January 31, 2021 by Jason Pittock | 5 min reading time

The question in this title sounds like the silliest thing you can ever imagine -- except that, if you are just starting out in the world of PPC, “What is a click” might just be one of the most important questions to ask yourself. 

Why? 

Because clicks are one of the fundamental metrics in Pay-per-Click advertising (it is in the name after all, right?). 

So, let’s tackle this once and for all. What is a click? 

Click Here, Click There, Click and Kliking Everywhere

Everyone who knows how to use a computer knows what a “click is, right? It is the action of pushing your mouse’s button (or your touchpad’s buttons if you like the pain of using that thing) to select an area on the screen and be taken to another area of the internet (or of the same page). 

KIiking, on the other hand, sounds kind of a lot cooler than “clicking” and it has nothing to do with it, as that’s a military term to shorten “kilometers”. So, when those guys in the movies say they’re 10 kliks away from something, they are obviously not referring to mouse clicks, but to “10 kilometers”. 

To close the parentheses and come back to our digital land, clicks are extremely important to determine and differentiate, especially in relation to sessions and users for Google. 

What Is a Click vs. What Is a Session for Google? 

To put it very simply, when you look at your Google Ads data, “clicks” are the number of times users have clicked on your ads. 

Sessions, on the other hand, represent the total number of sessions your users have initiated. 

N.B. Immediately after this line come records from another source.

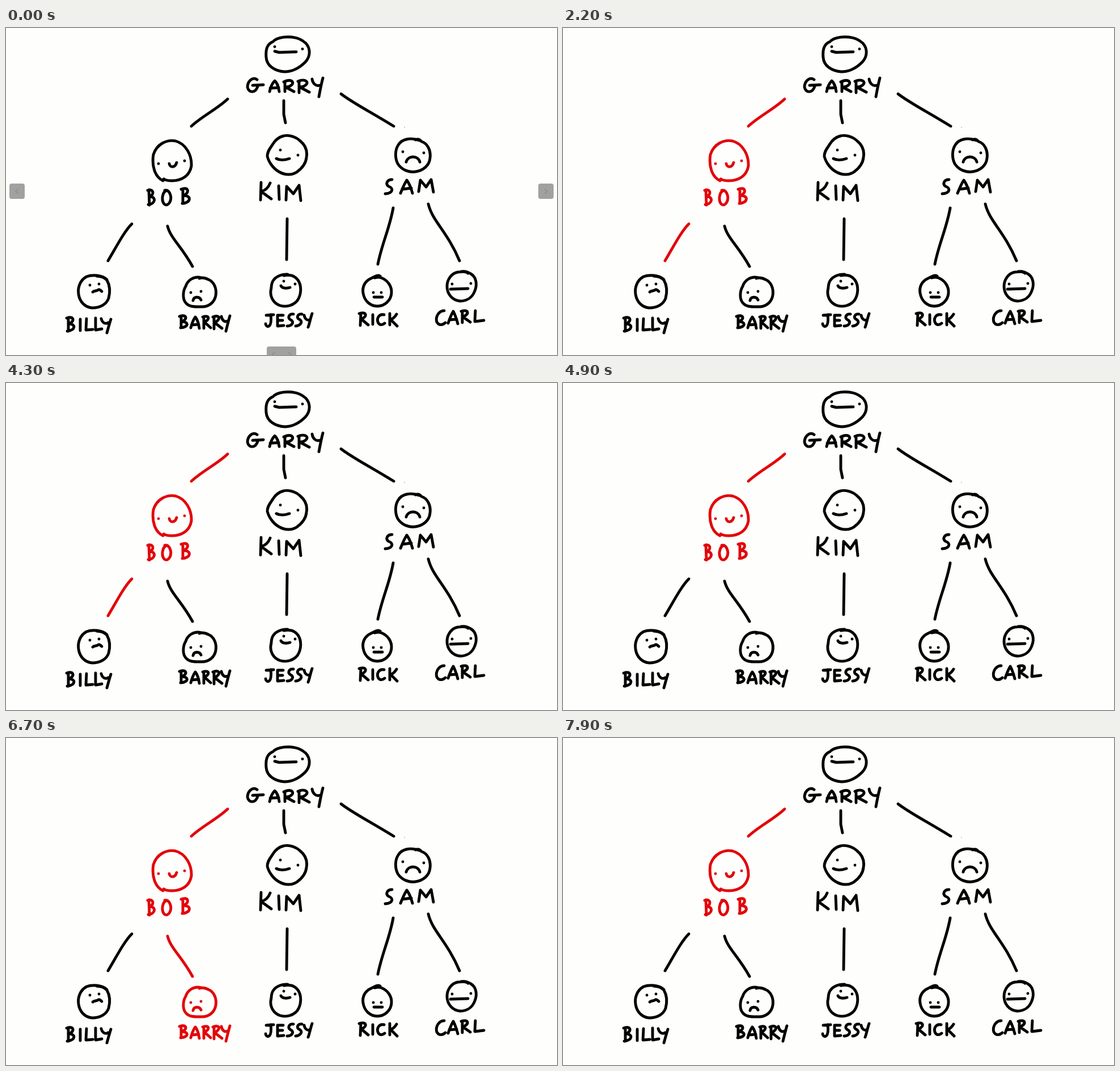
An HTML page for the animation above (8000 ms loop, 972 px wide and 576 px high).

```html
<!DOCTYPE html>
<html lang="en">
<head>
<meta charset="utf-8">
<title>Tree walk</title>
<style>
  html, body { margin: 0; width: 100%; height: 100%; overflow: hidden; background: #fefefc; }
  svg { display: block; }
  #tree { fill: none; stroke: #000; stroke-width: 4.9; stroke-linecap: round; stroke-linejoin: round; }
  #tree .on { stroke: #e2050a; }
  #buttons { fill: #a1a19f; }
  #buttons path { fill: none; stroke: #8b8b89; stroke-width: 1.5; }
</style>
</head>
<body>
<svg width="972" height="576" viewBox="0 0 972 576">
  <g id="tree">
    <!-- links -->
    <path id="toBob" d="M391 125C375 141 345 156 327 173"/>
    <path d="M490 128L490 152 493 167"/>
    <path d="M591 116C610 131 640 146 684 173"/>
    <path id="toBilly" d="M222 345C208 359 195 385 180 410"/>
    <path id="toBarry" d="M285 349C290 370 310 385 329 420"/>
    <path d="M496 336L495 408"/>
    <path d="M683 317C677 352 663 380 656 416"/>
    <path d="M745 310C752 340 778 358 800 410"/>

    <!-- each person: head, face, name -->
    <g>
      <path d="M473 22C484 14 510 13 524 23C537 31 539 48 528 60C518 70 505 77 491 77C475 76 460 67 459 52C458 40 459 29 471 24"/>
      <path d="M474 33h0M523 37h0M474 41L482 43 512 42"/>
      <path d="M443 91C434 85 426 95 426 104C428 115 440 115 444 103M435 101L454 100M465 112C467 103 470 97 474 93C478 96 481 105 482 112M466 106L481 105M492 94L492 112M490 95C501 89 508 94 505 99C502 103 497 104 493 104L508 112M517 94L517 114M515 94C526 89 534 94 530 99C527 103 522 104 518 104L535 113M540 90C541 98 547 103 553 101M559 88C556 99 554 110 552 121"/>
    </g>
    <g id="bob">
      <path d="M279 266L277 269C262 262 257 242 260 223C266 204 284 196 299 199C318 204 328 225 327 243C324 261 309 269 293 269C287 269 281 268 278 266"/>
      <path d="M269 239h0M315 234h0M288 239C289 246 298 247 301 237"/>
      <path d="M252 285L253 312M250 286C260 282 262 293 254 297C265 297 264 310 251 311M283 286C275 290 274 304 279 310C286 316 293 304 290 294C288 288 285 285 280 286M312 284L312 309M309 284C321 279 325 289 314 295C327 295 327 308 311 309"/>
    </g>
    <g>
      <path d="M486 191C497 187 510 191 518 198C528 206 532 217 530 228C529 239 522 247 514 253C505 260 492 259 483 254C473 249 464 238 461 226C461 216 467 211 471 204C476 196 482 192 490 190"/>
      <path d="M484 215h0M515 224h0M477 230C484 234 494 232 500 230"/>
      <path d="M450 272L449 303M466 273C463 281 458 286 450 288L468 301M481 278L482 302M494 303L495 279 507 292 517 277 520 304"/>
    </g>
    <g>
      <path d="M729 198C713 192 698 196 692 206C686 215 686 229 691 239C698 250 711 255 723 253C736 251 747 242 748 229C750 215 743 203 733 200C730 196 726 195 722 197"/>
      <path d="M700 218h0M737 220h0M706 236C709 224 727 224 730 236"/>
      <path d="M681 267C672 267 669 275 675 279C684 282 683 291 669 292M696 291C700 281 703 274 707 268C712 275 715 283 717 291M699 284L715 282M728 288L731 268 741 280 750 267 754 289"/>
    </g>
    <g id="billy">
      <path d="M178 443C169 435 152 434 142 438C131 444 126 457 128 469C130 482 139 492 152 493C166 493 177 487 181 476C184 465 183 453 178 444C173 439 166 437 160 437"/>
      <path d="M148 453h0M164 451h0M153 465C156 462 160 464 163 461C165 460 167 462 169 464"/>
      <path d="M110 511L110 534M107 511C119 507 122 515 112 521C123 522 123 532 108 534M131 513L131 533M142 512L141 532 153 531M158 511L158 532 169 530M168 512C170 520 176 522 180 519M185 513C182 522 180 530 178 537"/>
    </g>
    <g id="barry">
      <path d="M345 440C331 436 320 445 317 455C312 463 311 477 317 484C323 492 334 491 346 491C358 491 368 483 370 471C372 459 367 447 357 443C351 440 346 439 341 441"/>
      <path d="M326 466h0M344 464h0M330 480C331 473 341 472 344 479"/>
      <path d="M309 508L309 528M306 508C318 504 321 512 311 517C323 518 322 527 308 528M326 528C328 520 331 513 334 509C338 514 340 522 341 529M328 523L340 522M349 509L349 529M347 509C358 505 361 513 350 518L361 528M367 509L367 530M365 509C377 504 380 513 368 519L381 529M380 508C381 515 386 519 391 516M395 507C392 517 390 526 388 534"/>
    </g>
    <g>
      <path d="M497 434C488 433 477 437 472 444C467 450 469 456 467 463C466 475 473 486 484 489C494 492 507 489 514 480C521 470 522 454 515 444C510 437 501 434 490 436"/>
      <path d="M490 446h0M510 451h0M485 454C487 459 496 459 501 457"/>
      <path d="M459 506L472 505M467 505C468 514 468 522 464 525C461 527 458 524 458 521M489 506L479 506 479 525 490 524M479 515L488 515M507 504C499 503 496 511 502 514C509 517 505 525 496 525M522 504C514 503 512 511 517 513C524 516 521 524 511 525M526 506C527 512 531 516 536 514M540 503C537 511 536 519 533 527"/>
    </g>
    <g>
      <path d="M660 437C655 434 650 438 644 441C633 446 628 456 630 467C632 480 642 490 655 490C668 490 679 480 680 467C681 455 673 444 662 440C658 438 654 439 650 440"/>
      <path d="M648 466h0M662 466h0M649 474L664 474"/>
      <path d="M626 503L625 524M623 503C635 499 639 507 627 513L639 523M647 505L647 522M667 505C657 503 653 513 657 520C660 524 665 523 668 520M677 503L677 523M689 504C686 509 683 513 678 513L690 525"/>
    </g>
    <g>
      <path d="M815 432C810 427 803 430 797 430C786 432 778 443 778 455C778 469 788 480 801 481C814 481 823 474 827 463C832 451 829 438 820 433C814 429 808 428 803 429"/>
      <path d="M787 451h0M820 450h0M784 460L815 459"/>
      <path d="M773 498C764 498 757 508 760 518C764 525 771 523 775 519M780 520C783 511 786 504 789 499C793 506 795 514 797 521M782 514L795 513M805 499L805 519M803 499C815 495 819 503 806 509L819 518M828 498L827 517 843 515"/>
    </g>
  </g>
  <circle cx="703" cy="175" r="1" fill="#bbb"/>
  <g id="buttons">
    <rect x="6" y="274" width="27" height="27" rx="4"/>
    <rect x="939" y="274" width="27" height="27" rx="4"/>
    <rect x="460" y="561" width="52" height="27" rx="4"/>
    <path d="M22 284l-5 4 5 4M950 284l5 4-5 4M474 571l-4 4 4 4M498 571l4 4-4 4"/>
  </g>
</svg>
<script>
const LOOP = 8000;
// [start, end] in ms during which each part is red
const redTimes = {
  toBob: [900, LOOP],
  bob: [1700, LOOP],
  toBilly: [2200, 4900],
  billy: [2900, 4300],
  toBarry: [5900, 7900],
  barry: [6400, 7400],
};
const byId = id => document.getElementById(id);

function draw(now) {
  const t = now % LOOP;
  for (const [id, [start, end]] of Object.entries(redTimes))
    byId(id).classList.toggle('on', t >= start && t < end);
  byId('buttons').style.opacity = t < 100 ? 1 : t < 200 ? 0.5 : 0;
  requestAnimationFrame(() => draw(performance.now() - began));
}

const began = performance.now();
draw(0);
</script>
</body>
</html>
```
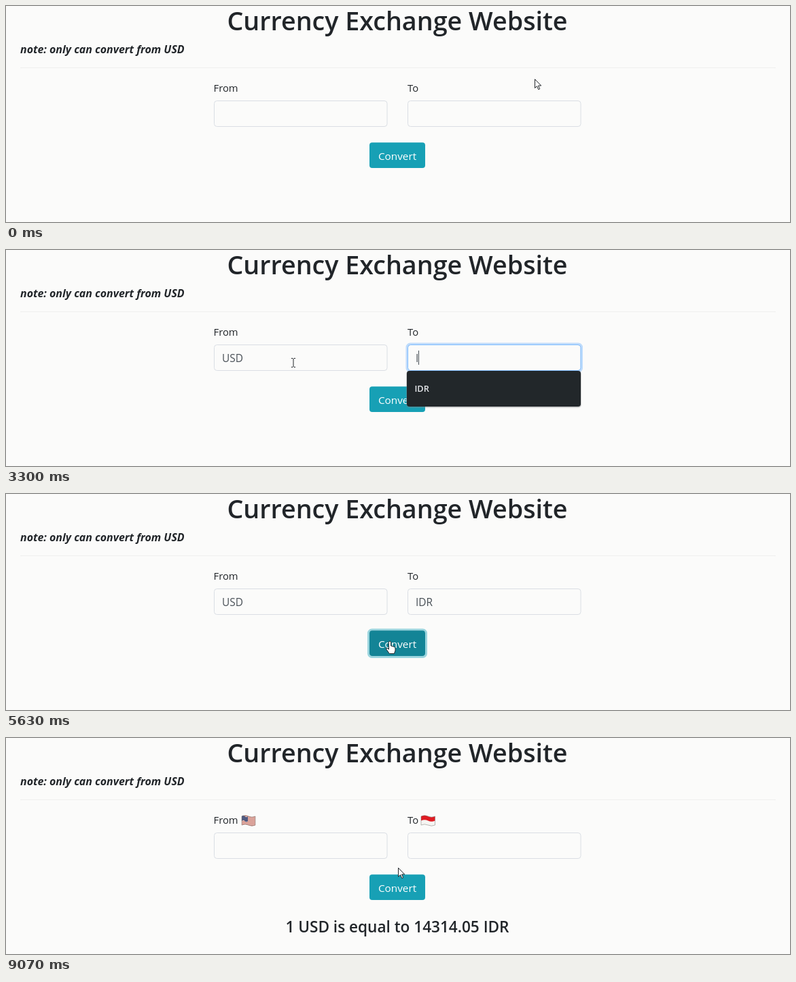
These frames come from a looping animation (1154 px wide and 320 px high, 9110 ms). An HTML page:

```html
<!DOCTYPE html>
<html lang="en">
<head>
<meta charset="utf-8">
<title>Currency Exchange</title>
<style>
  html, body { margin: 0; width: 100%; height: 100%; overflow: hidden; background: #fbfbfa; }
  svg { display: block; font: 14.8px "Open Sans", "Noto Sans", sans-serif; fill: #212529; }
  .title { font-size: 37.7px; font-weight: 600; text-anchor: middle; }
  .note { font-size: 15.95px; font-weight: 700; font-style: italic; }
  .result { font-size: 22.6px; font-weight: 600; text-anchor: middle; }
  .typed { font-size: 15.4px; fill: #495057; }
  .convert { font-size: 15.3px; fill: #fff; text-anchor: middle; }
  .item { font-size: 12.7px; font-weight: 600; fill: #e8eaed; }
  .box { fill: none; stroke: #dadee4; }
  .ring { fill: none; stroke-width: 3; }
  .cursor { fill: #fff; stroke: #212529; stroke-linejoin: round; }
</style>
</head>
<body>
<svg id="stage" width="1154" height="320" viewBox="0 0 1154 320">
  <text class="title" x="576" y="36">Currency Exchange Website</text>
  <text class="note" x="21" y="70">note: only can convert from USD</text>
  <path d="M21 91.5H1133" stroke="#efefee"/>
  <text x="305.5" y="127">From</text>
  <text x="591" y="127">To</text>
</svg>
<script>
const LOOP = 9110;
const OPEN = 850, TAB = 2900, CLICK = 5300, DONE = 7900;
const HOVER = [4530, 8830];
const BLINK = 530, FADE = 80;

const fields = [
  { x: 306, focus: [OPEN, TAB], keys: [1950, 2130, 2320], word: "USD" },
  { x: 591, focus: [TAB, CLICK], keys: [3200, 3430, 3650], word: "IDR" }
];
const lists = [
  { x: 305.5, from: OPEN, to: 1950, items: ["USD", "IDR", "MYR", "USA"] },
  { x: 305.5, from: 1950, to: 2320, items: ["USD", "USA"], fade: true },
  { x: 590, from: 3210, to: 3650, items: ["IDR"], fade: true }
];
// time, x, y of the pointer's hot spot
const track = [
  [0, 778, 108], [60, 778, 108], [740, 423, 167], [3850, 423, 167],
  [4530, 555, 207], [4700, 555, 207], [5150, 565, 218],
  [8600, 565, 218], [9030, 577, 192], [LOOP, 577, 192]
];

const stage = document.getElementById("stage");
function add(tag, attrs, parent = stage, text = "") {
  const el = document.createElementNS("http://www.w3.org/2000/svg", tag);
  for (const key in attrs) el.setAttribute(key, attrs[key]);
  el.textContent = text;
  parent.append(el);
  return el;
}
const set = (el, key, value) => el.setAttribute(key, value);
const clamp = v => Math.max(0, Math.min(1, v));
const within = (t, [a, b]) => t >= a && t < b;
const show = (el, on) => set(el, "visibility", on ? "visible" : "hidden");
// rises after a and falls after b, each over 150 ms
const pulse = (t, [a, b]) => clamp((t - a) / 150) - clamp((t - b) / 150);
const mix = (a, b, p) => `rgb(${a.map((v, i) => Math.round(v + (b[i] - v) * p))})`;

for (const f of fields) {
  add("rect", { class: "box", x: f.x + .5, y: 140.5, width: 254.5, height: 38, rx: 4 });
  f.ring = add("g", {});
  add("rect", { class: "ring", x: f.x - 1, y: 139, width: 257.5, height: 41, rx: 5, stroke: "#bfdcfb" }, f.ring);
  add("rect", { class: "box", x: f.x + .5, y: 140.5, width: 254.5, height: 38, rx: 4, style: "stroke:#80bdff" }, f.ring);
  f.text = add("text", { class: "typed", x: f.x + 12, y: 166 });
  f.caret = add("path", { stroke: "#495057" });
}

const buttonRing = add("rect", { class: "ring", x: 533.5, y: 201, width: 85, height: 40.5, rx: 5, stroke: "#9bd5de" });
const button = add("rect", { x: 535, y: 202.3, width: 82, height: 37.7, rx: 4 });
add("text", { class: "convert", x: 576, y: 228 }, stage, "Convert");

const outcome = add("g", {});
add("text", { class: "result", x: 576, y: 288 }, outcome, "1 USD is equal to 14314.05 IDR");
const wave = (x, y, w, h, fill) => add("path", {
  d: `M${x} ${y}q${w / 4} -2.4 ${w / 2} 0t${w / 2} 0v${h}q${-w / 4} 2.4 ${-w / 2} 0t${-w / 2} 0z`, fill
}, outcome);
wave(347, 116, 20, 13, "#f1eeea");
for (let i = 0; i < 7; i++) wave(347, 116 + i * 2, 20, 1, "#c4584a");
wave(347, 116, 9, 7, "#505a80");
wave(611, 116, 20.5, 13, "#f6f5f2");
wave(611, 116, 20.5, 6.5, "#e01b22");
for (const [x, w] of [[347, 20], [611, 20.5]]) {
  const edge = wave(x, 116, w, 13, "none");
  set(edge, "stroke", "#777470");
  set(edge, "stroke-width", .5);
}

for (const l of lists) {
  const n = l.items.length, height = 17 + 36 * n;
  l.group = add("g", {});
  l.middle = [l.x + 128, 179 + height / 2];
  add("rect", { x: l.x - 1, y: 179, width: 258, height: height + 2, rx: 5, fill: "#808488", opacity: .35 }, l.group);
  add("rect", { x: l.x, y: 179, width: 256, height, rx: 4, fill: "#22272a" }, l.group);
  l.items.forEach((name, i) =>
    add("text", { class: "item", x: l.x + 11.5, y: 209.5 + 36 * i }, l.group, name));
}

const cursor = add("path", { class: "cursor" });
const shapes = {
  arrow: "M.5 .5v13l3-2.8 2.2 5 2-.9-2.2-4.8h4.2z",
  beam: "M-3 -6.5h2l1 1 1-1h2M0 -5.5v11M-3 6.5h2l1-1 1 1h2",
  hand: "M-1.6 1q1.6-2 3.2 0v6l4.6 1.2q1.8 .7 1.8 2.8v3l-1.6 4.5h-7l-4.6-6.5q-.6-2.2 1.6-1.6l2 1.8z"
};

function pointer(t) {
  const i = Math.max(1, track.findIndex(k => k[0] > t));
  const [t0, x0, y0] = track[i - 1], [t1, x1, y1] = track[i];
  const p = (t - t0) / (t1 - t0), e = p * p * (3 - 2 * p);
  return [x0 + (x1 - x0) * e, y0 + (y1 - y0) * e];
}

function shapeAt(x, y) {
  if (x > 535 && x < 617 && y > 202 && y < 240) return "hand";
  const inField = y > 140 && y < 179 && fields.some(f => x > f.x && x < f.x + 255);
  return inField ? "beam" : "arrow";
}

function draw(t) {
  for (const f of fields) {
    const count = t < DONE ? f.keys.filter(k => k <= t).length : 0;
    f.text.textContent = f.word.slice(0, count);
    set(f.ring, "opacity", pulse(t, f.focus));
    const since = t - (count ? f.keys[count - 1] : f.focus[0]);
    const x = Math.round(f.x + 12 + f.text.getComputedTextLength()) + .5;
    set(f.caret, "d", `M${x} 149v21`);
    show(f.caret, within(t, f.focus) && since % (2 * BLINK) < BLINK);
  }
  for (const l of lists) {
    const out = l.fade ? clamp((t - l.to) / FADE) : +(t >= l.to);
    const [cx, cy] = l.middle;
    show(l.group, t >= l.from && out < 1);
    set(l.group, "opacity", 1 - out);
    set(l.group, "transform", `translate(${cx} ${cy}) scale(${1 - .06 * out}) translate(${-cx} ${-cy})`);
  }
  set(button, "fill", mix([23, 160, 181], [19, 132, 150], pulse(t, HOVER)));
  set(buttonRing, "opacity", pulse(t, [CLICK, DONE]));
  show(outcome, t >= DONE);

  const [x, y] = pointer(t), kind = shapeAt(x, y);
  set(cursor, "d", shapes[kind]);
  set(cursor, "fill", kind === "beam" ? "none" : "#fff");
  set(cursor, "transform", `translate(${Math.round(x)} ${Math.round(y)})`);
}

const start = performance.now();
(function tick() {
  draw((performance.now() - start) % LOOP);
  requestAnimationFrame(tick);
})();
</script>
</body>
</html>
```
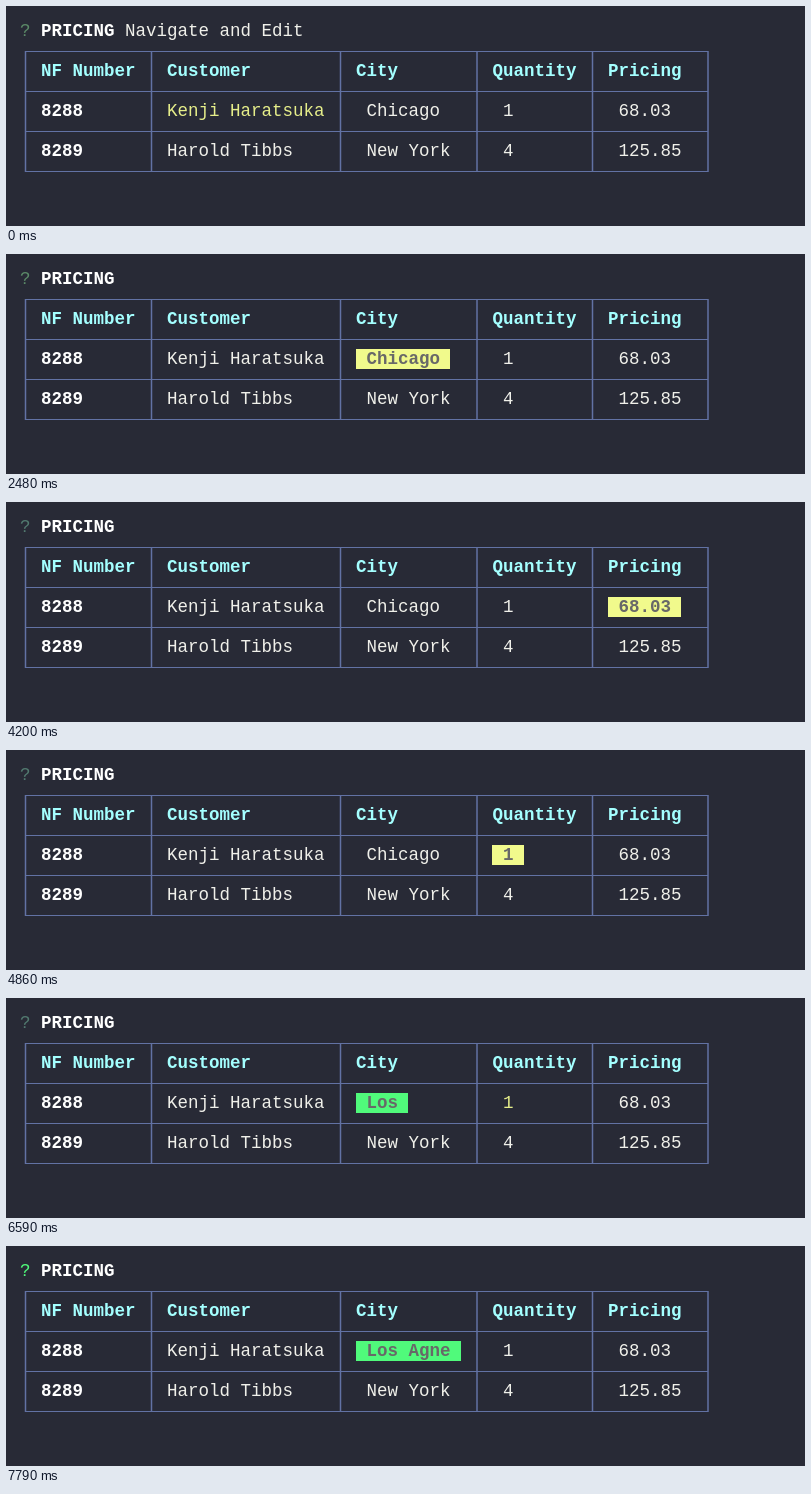
Write an HTML page that moves like this. It is 799 px wide and 220 px high and loops after 7990 ms.

```html
<!DOCTYPE html>
<html lang="en">
<head>
<meta charset="utf-8">
<title>Editable pricing table</title>
<style>
  html, body { margin: 0; width: 100%; height: 100%; overflow: hidden; background: #282a36; }
  svg { display: block; width: 799px; height: 220px; }
  text { font: 17.5px "Courier New", "Liberation Mono", monospace; fill: #f0f0ea; white-space: pre; }
  .bold { font-weight: 700; fill: #fff; }
  .head { font-weight: 700; fill: #a4ffff; }
  .yellow { fill: #e6ee8a; }
  .active { font-weight: 700; fill: #686868; }
</style>
</head>
<body>
<svg id="stage" viewBox="0 0 799 220"></svg>
<script>
const LOOP = 7990, LEFT = 14, CELL = 10.5, ROW = 20;
const YELLOW = '#f1fa8c', GREEN = '#50fa7b';
const stage = document.getElementById('stage');

function add(tag, attrs, content = '') {
  const el = document.createElementNS('http://www.w3.org/2000/svg', tag);
  for (const key in attrs) el.setAttribute(key, attrs[key]);
  el.textContent = content;
  return stage.appendChild(el);
}

// Terminal grid: character column, text line
const colX = col => LEFT + CELL * col;
const put = (col, line, str, cls = '') =>
  add('text', { x: colX(col), y: 30 + ROW * line, class: cls }, str);

// Table frame
const edges = [0, 12, 30, 43, 54, 65].map(col => colX(col + 0.5) + 0.25);
const rules = [45.5, 85.5, 125.5, 165.5];
const frame = edges.map(x => `M${x} 45V166`).join('');
const bars = rules.map(y => `M${edges[0]} ${y}H${edges[5]}`).join('');
add('path', { d: frame, stroke: '#6272a4', 'stroke-width': 1.5 });
add('path', { d: bars, stroke: '#6272a4', 'stroke-width': 1 });

const marker = add('rect', { height: ROW });

// Prompt line and fixed text
const mark = put(0, 0, '?');
put(2, 0, 'PRICING', 'bold');
const hint = put(10, 0, 'Navigate and Edit');
const heads = { 2: 'NF Number', 14: 'Customer', 32: 'City', 45: 'Quantity', 56: 'Pricing' };
for (const col in heads) put(+col, 2, heads[col], 'head');
put(2, 4, '8288', 'bold');
put(2, 6, '8289', 'bold');
const customer = put(14, 4, 'Kenji Haratsuka');
put(14, 6, 'Harold Tibbs');

const cell = (col, line, value) => ({ col, line, value, el: put(col + 1, line, value) });
const city = cell(32, 4, 'Chicago');
const city2 = cell(32, 6, 'New York');
const qty = cell(45, 4, '1');
const price = cell(56, 4, '68.03');
cell(45, 6, '4');
cell(56, 6, '125.85');
const cells = [city, city2, qty, price];

// [start, selected cell, typed value]
const steps = [
  [0, null],
  [2480, city], [3070, city2], [3470, city], [3870, qty],
  [4200, price], [4860, qty], [5650, city],
  [6260, city, 'L'], [6460, city, 'Lo'], [6590, city, 'Los'], [6920, city, 'Los '],
  [7190, city, 'Los A'], [7390, city, 'Los Ag'], [7590, city, 'Los Agn'], [7790, city, 'Los Agne']
];
const markColors = [[0, '#5b8a68'], [4200, '#527a70'], [6920, GREEN]];

const at = (table, t) => table.filter(row => row[0] <= t).pop();

function draw(t) {
  const [, active, typed] = at(steps, t);
  for (const c of cells) {
    c.el.textContent = c === active && typed ? typed : c.value;
    c.el.setAttribute('class', c === active ? 'active' : '');
  }
  if (t >= 5650 && t < 6920) qty.el.setAttribute('class', 'yellow');
  customer.setAttribute('class', active ? '' : 'yellow');
  hint.style.display = active ? 'none' : '';
  mark.style.fill = at(markColors, t)[1];

  marker.style.display = active ? '' : 'none';
  if (active) {
    // Cell backgrounds snap to whole pixels
    const length = (typed || active.value).length + 2;
    const x = Math.floor(colX(active.col));
    marker.setAttribute('x', x);
    marker.setAttribute('y', 15 + ROW * active.line);
    marker.setAttribute('width', Math.floor(colX(active.col + length)) - x);
    marker.setAttribute('fill', typed ? GREEN : YELLOW);
  }
}

function tick() {
  draw(performance.now() % LOOP);
  requestAnimationFrame(tick);
}
tick();
</script>
</body>
</html>
```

On the surface, this seems like mere gibberish talk. But it is actually important for you to understand the difference between clicks and sessions in Google (because it will help you gain a much deeper understanding of how your data works for you). 

For example, users can click on your ads multiple times, but when that happens during the same session, Google will basically recognize the separate pageviews as one session. 

Furthermore, someone might click on your ad once, but record two sessions for it. For instance, if they see your Display ad on a page, click it, and then bookmark it, they can return to it without recording another click per se. 

Another common example is users who click on your ads but do not load the landing page they were led to. In this case, the clicks are recorded, but the sessions are not recorded. 

What Is a Click vs. What Is a User for Google? 

This sounds like another silly question. Normally, one user would record one or a few clicks, but never a number of clicks that looks like a bot (think of hundreds of clicks, for example). 

Even more, sometimes clicks can be recorded, but if the user has stopped the landing page from loading completely, he will not be recorded in Analytics (just like in the aforementioned example with Google’s sessions). 

Clicks, Click Fraud, and Click Bots 

When you run PPC campaigns, knowing what is a click (and how you are charged for it) can make all the difference in the world.

Here's why the question of "what is a click" bears so much importance:

When you run Google Ads campaigns, you pay for every click your ad records. This is why it is extremely important to make sure that each and every click is valid (and coming from a lead with good potential). 

If the clicks recorded on your ads are not valid, it basically means you’re just burning money on something that will never convert-- either because those clicks come from your competition or click bots/ click farms or because they come from people who are highly unlikely to make a purchase. 

For example, if you sell fishing equipment and your ads are placed (ahem, cough, cough, by Google “Smart” Campaigns, for example) on a site that reviews ladies’ shoes, it is highly unlikely that you’ll get any results. 

Likewise, if your ads get thousands of clicks but they come from click farms and click bots, you are, again, in trouble. Believe it or not, click fraud is a major, multi-billion dollar issue that affects advertisers large and small (and you know it is actually MASSIVE when giants like Uber get click frauded too). 

The issue with click fraud is that Google doesn’t do enough to provide users with the data transparency they need. More often than not, you don’t know where your clicks are coming from and why you are paying for them -- and especially if you use Google’s so-called “Smart Campaigns” (which sounds like a quick “solution”, but fails to deliver results and can dramatically influence your ROAS in a negative sense). 

Here at ClickGUARD, we give data control back to users by providing them with a tool that allows them to forensically analyze all clicks -- and block those coming from fraudulent sources. We’re big on transparency, and we’ll stay this way forever and ever and ever or for as long as clicks and PPC exist (whichever comes first). 

Jason is a passionate data-driven specialist with extensive PPC & SEO experience. When not writing about SEM he can be found surfboarding the wildest ocean waves of the Argentinian coast.